EXERCISE INSTRUCTIONS:
If a line of the records holds the word "html", copy it out.

*** Block opens ***

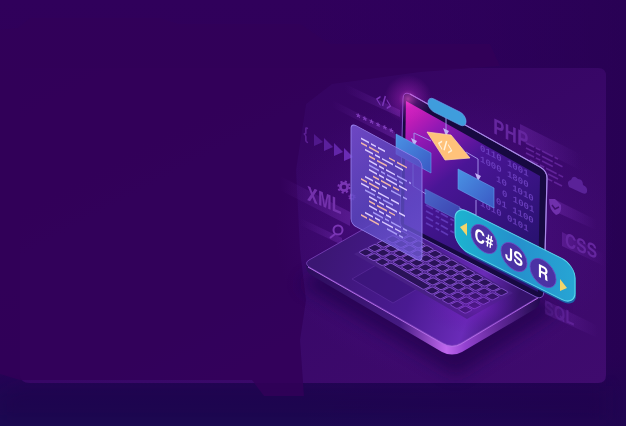
<!DOCTYPE html>
<html lang="en">
<head>
<meta charset="utf-8">
<title>Programming languages banner</title>
<style>
:root{--night:#2b0056;--plum:#320059;--panel:#3a0868;--ghost:#65269f;--violet:#8d3fd0;--sky:#3f7fdc;--aqua:#1fb0d2;--amber:#ffc27a;--sun:#f3d56a;--key:#2a1258}
html,body{margin:0;height:100%;overflow:hidden;background:var(--night)}
svg{display:block;width:626px;height:426px}
text{font-family:"TeX Gyre Heros Cn","Liberation Sans",sans-serif;font-weight:700}
.ghost{fill:var(--ghost)}
.mono{font-family:"Liberation Mono",monospace}
.flow{fill:none;stroke:#a08be8;stroke-width:1}
.box{fill:url(#boxFill);stroke:#6ba2f0;stroke-width:.6}
.code{fill:none;stroke-width:1.7}
</style>
</head>
<body>
<svg viewBox="0 0 626 426" role="img" aria-label="Laptop with floating code window, flowchart and programming language selector">
<defs>
<linearGradient id="backdrop" x1="0" y1="0" x2="0" y2="1"><stop offset="0" stop-color="#30005b"/><stop offset=".84" stop-color="#2b0057"/><stop offset=".93" stop-color="#1f0752"/><stop offset="1" stop-color="#1b0a52"/></linearGradient>
<linearGradient id="cornerFill" x1="0" y1="0" x2="1" y2="0"><stop offset="0" stop-color="#2a0060" stop-opacity="0"/><stop offset="1" stop-color="#240250"/></linearGradient>
<linearGradient id="panelFill" x1="0" y1="0" x2="1" y2="1"><stop offset="0" stop-color="#32005b"/><stop offset=".6" stop-color="#390869"/><stop offset="1" stop-color="#3f0b6e"/></linearGradient>
<radialGradient id="glow"><stop offset="0" stop-color="#7a1fc4" stop-opacity=".65"/><stop offset="1" stop-color="#5a12a0" stop-opacity="0"/></radialGradient>
<radialGradient id="flare"><stop offset="0" stop-color="#ff5ae0"/><stop offset=".4" stop-color="#c22bd0" stop-opacity=".5"/><stop offset="1" stop-color="#c22bd0" stop-opacity="0"/></radialGradient>
<linearGradient id="screenFill" gradientUnits="userSpaceOnUse" x1="406" y1="105" x2="520" y2="250"><stop offset="0" stop-color="#e01fb8"/><stop offset=".2" stop-color="#9218b4"/><stop offset=".45" stop-color="#4a1596"/><stop offset="1" stop-color="#2a1272"/></linearGradient>
<linearGradient id="deckFill" gradientUnits="userSpaceOnUse" x1="320" y1="250" x2="510" y2="320"><stop offset="0" stop-color="#3b1673"/><stop offset=".5" stop-color="#4a1a92"/><stop offset=".8" stop-color="#6a2bb8"/><stop offset="1" stop-color="#35126b"/></linearGradient>
<linearGradient id="edgeFill" gradientUnits="userSpaceOnUse" x1="306" y1="0" x2="540" y2="0"><stop offset="0" stop-color="#2c0d5c"/><stop offset=".4" stop-color="#451a82"/><stop offset=".6" stop-color="#c067ee"/><stop offset=".68" stop-color="#9342d0"/><stop offset="1" stop-color="#230a50"/></linearGradient>
<linearGradient id="glassFill" x1="0" y1="0" x2="1" y2="1"><stop offset="0" stop-color="#7a55d8" stop-opacity=".82"/><stop offset=".5" stop-color="#5b4cc4" stop-opacity=".78"/><stop offset="1" stop-color="#7a62e4" stop-opacity=".72"/></linearGradient>
<linearGradient id="boxFill" x1="0" y1="0" x2="1" y2="1"><stop offset="0" stop-color="#4a93e4"/><stop offset="1" stop-color="#3a59c4"/></linearGradient>
<linearGradient id="barFill" x1="0" y1="0" x2="1" y2="0"><stop offset="0" stop-color="#1cb4d0"/><stop offset=".5" stop-color="#2590cc"/><stop offset="1" stop-color="#27a5d4"/></linearGradient>
<linearGradient id="streakFill"><stop offset="0" stop-color="#7a30b8" stop-opacity="0"/><stop offset="1" stop-color="#7a30b8" stop-opacity=".4"/></linearGradient>
<linearGradient id="streakOut"><stop offset="0" stop-color="#7a30b8" stop-opacity=".4"/><stop offset="1" stop-color="#7a30b8" stop-opacity="0"/></linearGradient>
<filter id="soft" x="-30%" y="-30%" width="160%" height="160%"><feGaussianBlur stdDeviation="8"/></filter>
<clipPath id="screenClip"><path d="M406 101 540 176 538 292 404 224Z"/></clipPath>
<rect id="key" width="8.4" height="8.2" rx="1.4"/>
<g id="keyRow"><use href="#key"/><use href="#key" x="10"/><use href="#key" x="20"/><use href="#key" x="30"/><use href="#key" x="40"/><use href="#key" x="50"/><use href="#key" x="60"/><use href="#key" x="70"/><use href="#key" x="80"/><use href="#key" x="90"/><use href="#key" x="100"/><use href="#key" x="110"/><use href="#key" x="120"/></g>
<g id="gear"><circle r="3.6" fill="none" stroke="#7a35b4" stroke-width="2.6"/><circle r="5.6" fill="none" stroke="#7a35b4" stroke-width="2" stroke-dasharray="2.2 2.2"/></g>
</defs>

<g id="background">
<rect width="626" height="426" fill="url(#backdrop)"/>
<rect x="300" width="326" height="426" fill="url(#cornerFill)" opacity=".6"/>
<path d="M0 396 20 386H606V420H0Z" fill="#1a064a" opacity=".35" filter="url(#soft)"/>
<path d="M20 70Q20 68 24 68H598Q606 68 606 76V375Q606 383 598 383H30Q20 383 20 374Z" fill="url(#panelFill)"/>
<path d="M0 30 18 28 30 18H160L178 24H300L330 44H490L500 66 420 72 332 84 306 104 296 170 300 250 306 300 300 340 304 396H264L252 380H20L0 374Z" fill="var(--plum)" opacity=".85"/>
<ellipse cx="445" cy="235" rx="170" ry="145" fill="url(#glow)" opacity=".55"/>
</g>

<g id="floating-symbols">
<g fill="url(#streakFill)">
<path d="M332 100 395 132V139L332 107Z"/><path d="M280 176 350 212V226L280 190Z"/><path d="M300 218 342 238V245L300 225Z"/><path d="M345 84 400 110V117L345 92Z"/>
</g>
<g fill="url(#streakOut)">
<path d="M520 124 580 154V170L520 140Z"/><path d="M556 200 596 220V230L556 212Z"/><path d="M562 232 604 254V266L562 246Z"/><path d="M545 300 598 326V338L545 314Z"/>
</g>
<g class="ghost">
<text transform="matrix(1 .45 0 1 493 133)" font-size="21">PHP</text>
<text transform="matrix(1 .42 0 1 307 200)" font-size="20" fill="#7331ab">XML</text>
<text transform="matrix(1 .4 0 1 565 246)" font-size="19">CSS</text>
<text transform="matrix(1 .42 0 1 544 313)" font-size="18" opacity=".75">SQL</text>
<text transform="matrix(1 .5 0 1 375 102)" font-size="15" fill="#7a35b8">&lt;/&gt;</text>
<text class="mono" transform="matrix(1 .45 0 1 355 120)" font-size="11" fill="#8440c0">******</text>
<text transform="matrix(1 .4 0 1 303 138)" font-size="17" opacity=".8">{</text>
</g>
<g fill="#6a2bb4"><path d="M314 134 323 142 314 146Z" opacity=".5"/><path d="M324 138 333 147 324 151Z" opacity=".7"/><path d="M334 143 343 152 334 156Z" opacity=".85"/><path d="M344 148 353 157 344 161Z"/></g>
<use href="#gear" x="344" y="187"/>
<use href="#gear" transform="translate(352 197) scale(.55)"/>
<g fill="none" stroke="#7a35b4" stroke-width="2"><circle cx="338" cy="230" r="4.5"/><path d="M335 234 330 238"/></g>
<path d="M569 187Q566 181 571 180 573 174 578 179 583 179 583 185 588 187 587 192 586 195 582 193Z" fill="#5a2298"/>
<path d="M549 199 555 199 561 205Q562 214 556 215 549 210 549 199Z" fill="#7030ac"/>
<path d="M552 205 555 209 559 207" fill="none" stroke="#41106f" stroke-width="1.5"/>
<g fill="none" stroke="#612399" stroke-width="1.6" stroke-dasharray="9 2 5 2 12 2"><path d="M526 143 558 159M526 148 563 167M526 153 554 167M530 160 563 177M532 166 558 179M538 174 562 186"/></g>
</g>

<g id="laptop">
<path d="M300 284 398 226 560 310 456 376Z" fill="#1c0446" opacity=".65" filter="url(#soft)"/>
<g id="laptop-base">
<path d="M306 263Q305 271 311 275L442 352Q452 357 462 352L535 309Q541 305 540 296Z" fill="url(#edgeFill)"/>
<path d="M309 260 392 213Q398 210 404 213L537 290Q542 294 537 298L461 343Q452 348 443 343L309 267Q304 263 309 260Z" fill="url(#deckFill)" stroke="#7d45bd" stroke-width=".8"/>
<path d="M308 267 443 344Q452 349 461 344L538 298" fill="none" stroke="#b26be6" stroke-width="1"/>
<path d="M352 279 378 264 419 288 393 303Z" fill="#391478" opacity=".6" stroke="#6b38ad" stroke-width=".7"/>
<path d="M402 229 513 293 467 319 354 254Z" fill="#482086"/>
<g transform="matrix(.83 .477 -.9 .44 402 231)" fill="var(--key)" stroke="#8f5ad8" stroke-width=".8">
<use href="#keyRow"/><use href="#keyRow" y="10"/><use href="#keyRow" y="20"/><use href="#keyRow" y="30"/>
<use href="#key" y="40"/><use href="#key" x="10" y="40"/><use href="#key" x="20" y="40"/><rect x="30" y="40" width="48.4" height="8.2" rx="1.4"/><use href="#key" x="80" y="40"/><use href="#key" x="90" y="40"/><use href="#key" x="100" y="40"/><use href="#key" x="110" y="40"/><use href="#key" x="120" y="40"/>
</g>
<ellipse cx="476" cy="308" rx="52" ry="26" fill="url(#glow)" opacity=".8"/>
</g>
<g id="laptop-screen">
<path d="M403 99Q403 91 410 94L540 167Q547 171 547 178L544 292Q543 300 536 297L405 229Q400 227 400 221Z" fill="#170941" stroke="#7a55c4" stroke-width="1"/>
<path d="M410 94 540 167Q547 171 547 178L544 292" fill="none" stroke="#a888e6" stroke-width="1.2"/>
<path d="M406 101 540 176 538 292 404 224Z" fill="url(#screenFill)"/>
<g clip-path="url(#screenClip)">
<g class="mono" transform="matrix(1 .55 0 1 476 140)" font-size="9" fill="#7447c8" opacity=".8">
<text class="mono" y="8" x="4">0110 1001</text><text class="mono" y="19" x="4">1000 1800</text><text class="mono" y="30" x="20">10 1010</text><text class="mono" y="41" x="26">0 1001</text><text class="mono" y="52" x="20">01 1100</text><text class="mono" y="63" x="4">1010 0101</text>
</g>
<g class="code" stroke="#5f37b8" stroke-dasharray="8 3 4 2"><path d="M426 205 458 223M426 211 452 225M426 217 458 235M426 223 450 236"/></g>
</g>
<circle cx="408" cy="99" r="24" fill="url(#flare)" opacity=".6"/>
</g>
</g>

<g id="flowchart">
<path class="flow" d="M446 117V133M431 141 414 133V142M466 152 478 159V178M413 164V186L426 194M459 208 476 215V200"/>
<path d="M443 128 449 131 446 136ZM475 173 481 176 478 181ZM411 138 417 141 414 146Z" fill="#c2b2f4"/>
<rect class="box" transform="matrix(1 .5 0 1 428 96)" width="38" height="13" rx="6" style="fill:#3f9ddd"/>
<path class="box" d="M396 134 431 153V173L396 154Z"/>
<path class="box" d="M458 169 494 188V208L458 189Z"/>
<path class="box" d="M425 189 460 207V221L425 203Z" opacity=".65"/>
<path d="M427 132 451 135 470 158 445 160Z" fill="var(--amber)" stroke="#ffdca8" stroke-width=".7"/>
<text transform="matrix(1 .55 0 1 437 146)" font-size="14" fill="#fff3dc">&lt;/&gt;</text>
</g>

<g id="code-window" transform="matrix(1 .54 0 1 351 123)">
<rect width="71" height="101" rx="5" fill="url(#glassFill)" stroke="#9a84f0" stroke-width=".8"/>
<g class="code" stroke="#d9c8ff" stroke-dasharray="8 2 5 2 11 2">
<path d="M10 10H34M14 19H52M18 28H44M18 37H58M14 46H36M10 55H48M18 64H54M18 73H40M14 82H50"/>
</g>
<g class="code" stroke="#f0b6a8" stroke-dasharray="6 2 10 2">
<path d="M10 14.500H28M38 14.500H56M18 23.500H38M22 41.500H50M10 50.500H30M18 68.500H46M10 86.500H30"/>
</g>
<g class="code" stroke="#a99bf6" stroke-dasharray="10 2 4 2">
<path d="M18 32.500H54M40 46H58M14 59.500H42M22 77.500H58M46 28H60M36 86.500H54"/>
</g>
</g>

<g id="language-selector">
<rect transform="matrix(1 .5 0 1 457 208)" width="119" height="41" rx="13" fill="#1c5fa8"/>
<rect transform="matrix(1 .5 0 1 455 205)" width="120" height="41" rx="13" fill="url(#barFill)" stroke="#5bd8ec" stroke-width="1"/>
<g fill="#4b32a4" stroke="#6a4cc4" stroke-width=".8">
<circle transform="matrix(1 .5 0 1 484 239)" r="13"/><circle transform="matrix(1 .5 0 1 514 257)" r="13"/><circle transform="matrix(1 .5 0 1 543 273)" r="13"/>
</g>
<g fill="#fff" text-anchor="middle" font-size="18">
<text transform="matrix(1 .5 0 1 484 245)">C#</text><text transform="matrix(1 .5 0 1 514 263)">JS</text><text transform="matrix(1 .5 0 1 543 279)">R</text>
</g>
<path d="M460 227 467 223V236ZM560 279 567 288 560 291Z" fill="var(--sun)"/>
</g>
</svg>
</body>
</html>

*** Block closes ***

OUTPUT FOR THIS TASK:
<!DOCTYPE html>
<html lang="en">
html,body{margin:0;height:100%;overflow:hidden;background:var(--night)}
</html>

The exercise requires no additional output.